This was served with a trio of sauces - a tarragon mustard, a lemon sabayon and (my favorite) a sauce made of grated egg, with cornichons. The sourness of the sauce livened up the beef cheeks, but again, I couldn't bring myself to spoon any into the stock, which was already flavored perfectly.

Dessert was to follow - the chocolate fondant with layered praline and chicory cream. The fondant was rich, but the praline really was the counterfoil to that, being crunchy - almost like a really elegant Rice Krispy treat. (Is it sacrilegious to make that comparison?!)


Almost at the end - or so we thought! We were presented with a plate of four petit-fours (does that make it a petit-sixteen!?). Top left was boiled egg white, with a raspberry coulis - almost like a filled marshmallow. This was complemented by the cold raspberry sorbet of top of what was almost a Lucky Charms marshmallow bit (apparently called a "marbit") - it had that squeaky-between-the-teeth feel that comes with the cereal. 

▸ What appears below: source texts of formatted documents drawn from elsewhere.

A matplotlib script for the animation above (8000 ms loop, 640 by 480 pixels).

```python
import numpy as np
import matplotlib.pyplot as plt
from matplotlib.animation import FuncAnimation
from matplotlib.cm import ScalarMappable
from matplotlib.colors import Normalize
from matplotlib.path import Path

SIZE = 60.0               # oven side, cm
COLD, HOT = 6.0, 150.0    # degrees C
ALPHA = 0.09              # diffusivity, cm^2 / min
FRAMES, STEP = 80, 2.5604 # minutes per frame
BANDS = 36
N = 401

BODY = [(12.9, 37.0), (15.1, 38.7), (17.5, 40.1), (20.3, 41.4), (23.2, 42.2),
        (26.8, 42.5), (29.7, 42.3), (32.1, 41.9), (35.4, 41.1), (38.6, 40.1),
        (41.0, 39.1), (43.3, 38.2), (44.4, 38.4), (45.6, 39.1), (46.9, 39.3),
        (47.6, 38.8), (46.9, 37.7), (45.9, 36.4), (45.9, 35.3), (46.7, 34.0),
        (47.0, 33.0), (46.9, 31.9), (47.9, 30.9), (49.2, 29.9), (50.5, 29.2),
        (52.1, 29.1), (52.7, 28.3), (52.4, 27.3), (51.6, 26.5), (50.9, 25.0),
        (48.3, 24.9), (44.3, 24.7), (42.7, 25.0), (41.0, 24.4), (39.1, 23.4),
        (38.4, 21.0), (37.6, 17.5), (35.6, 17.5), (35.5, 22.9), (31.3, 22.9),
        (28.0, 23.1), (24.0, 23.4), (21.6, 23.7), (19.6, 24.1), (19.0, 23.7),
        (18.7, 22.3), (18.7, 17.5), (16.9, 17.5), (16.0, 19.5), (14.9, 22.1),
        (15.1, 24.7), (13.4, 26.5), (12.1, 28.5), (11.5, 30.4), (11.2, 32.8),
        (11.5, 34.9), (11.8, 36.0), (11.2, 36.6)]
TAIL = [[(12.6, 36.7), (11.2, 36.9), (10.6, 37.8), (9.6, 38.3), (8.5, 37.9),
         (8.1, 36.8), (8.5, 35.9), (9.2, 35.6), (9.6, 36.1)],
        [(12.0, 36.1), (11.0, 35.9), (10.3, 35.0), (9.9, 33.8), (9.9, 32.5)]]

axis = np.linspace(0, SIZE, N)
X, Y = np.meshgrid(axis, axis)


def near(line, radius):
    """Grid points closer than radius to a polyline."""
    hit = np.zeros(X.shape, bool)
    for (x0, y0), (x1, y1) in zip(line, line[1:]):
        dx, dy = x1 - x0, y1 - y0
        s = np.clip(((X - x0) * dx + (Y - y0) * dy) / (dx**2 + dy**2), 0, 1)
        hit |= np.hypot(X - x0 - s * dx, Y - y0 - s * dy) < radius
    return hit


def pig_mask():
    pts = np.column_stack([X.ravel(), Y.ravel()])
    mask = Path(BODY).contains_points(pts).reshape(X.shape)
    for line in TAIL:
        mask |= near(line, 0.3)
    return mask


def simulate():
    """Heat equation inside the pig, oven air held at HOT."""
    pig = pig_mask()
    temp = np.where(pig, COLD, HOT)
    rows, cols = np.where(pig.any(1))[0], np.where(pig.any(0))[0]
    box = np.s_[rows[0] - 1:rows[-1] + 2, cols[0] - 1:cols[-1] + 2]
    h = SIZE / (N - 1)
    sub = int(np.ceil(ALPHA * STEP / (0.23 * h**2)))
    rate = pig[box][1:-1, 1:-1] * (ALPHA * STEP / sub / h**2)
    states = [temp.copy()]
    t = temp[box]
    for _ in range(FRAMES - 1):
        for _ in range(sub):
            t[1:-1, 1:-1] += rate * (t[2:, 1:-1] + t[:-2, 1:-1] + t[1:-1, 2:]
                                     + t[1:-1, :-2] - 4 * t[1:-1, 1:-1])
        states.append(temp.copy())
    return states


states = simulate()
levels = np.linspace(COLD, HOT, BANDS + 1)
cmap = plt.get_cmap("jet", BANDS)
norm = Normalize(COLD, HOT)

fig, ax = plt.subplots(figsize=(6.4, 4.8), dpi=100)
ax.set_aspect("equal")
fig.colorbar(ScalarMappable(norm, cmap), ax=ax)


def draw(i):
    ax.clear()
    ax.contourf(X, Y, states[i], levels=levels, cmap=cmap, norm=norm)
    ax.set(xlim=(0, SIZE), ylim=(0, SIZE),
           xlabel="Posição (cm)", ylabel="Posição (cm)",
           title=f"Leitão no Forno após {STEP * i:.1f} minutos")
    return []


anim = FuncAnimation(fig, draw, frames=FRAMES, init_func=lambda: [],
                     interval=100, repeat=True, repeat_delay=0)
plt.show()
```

If I missed the first amuse-bouche, then it seemed pretty obvious that I was going to miss the last dessert as well - an Earl Grey sorbet on top of creme anglaise. By the end of the meal, I was fully sated and so happy you could've rolled me off my chair. 

Top points also go to the staff of Guy Savoy for their service, and the good humor with which they fielded all our questions, going to the extent of entering the kitchen for a sample of chicory for us to smell when we asked about this unusual ingredient. The exemplary service shown by the team definitely made the experience so much more enjoyable.

address: the shoppes, atrium 2, L2-01, marina bay sands
tel: +65 6688 8513
www: http://www.marinabaysands.com/Singapore-Restaurants/Celebrity-Chefs/Guy-Savoy/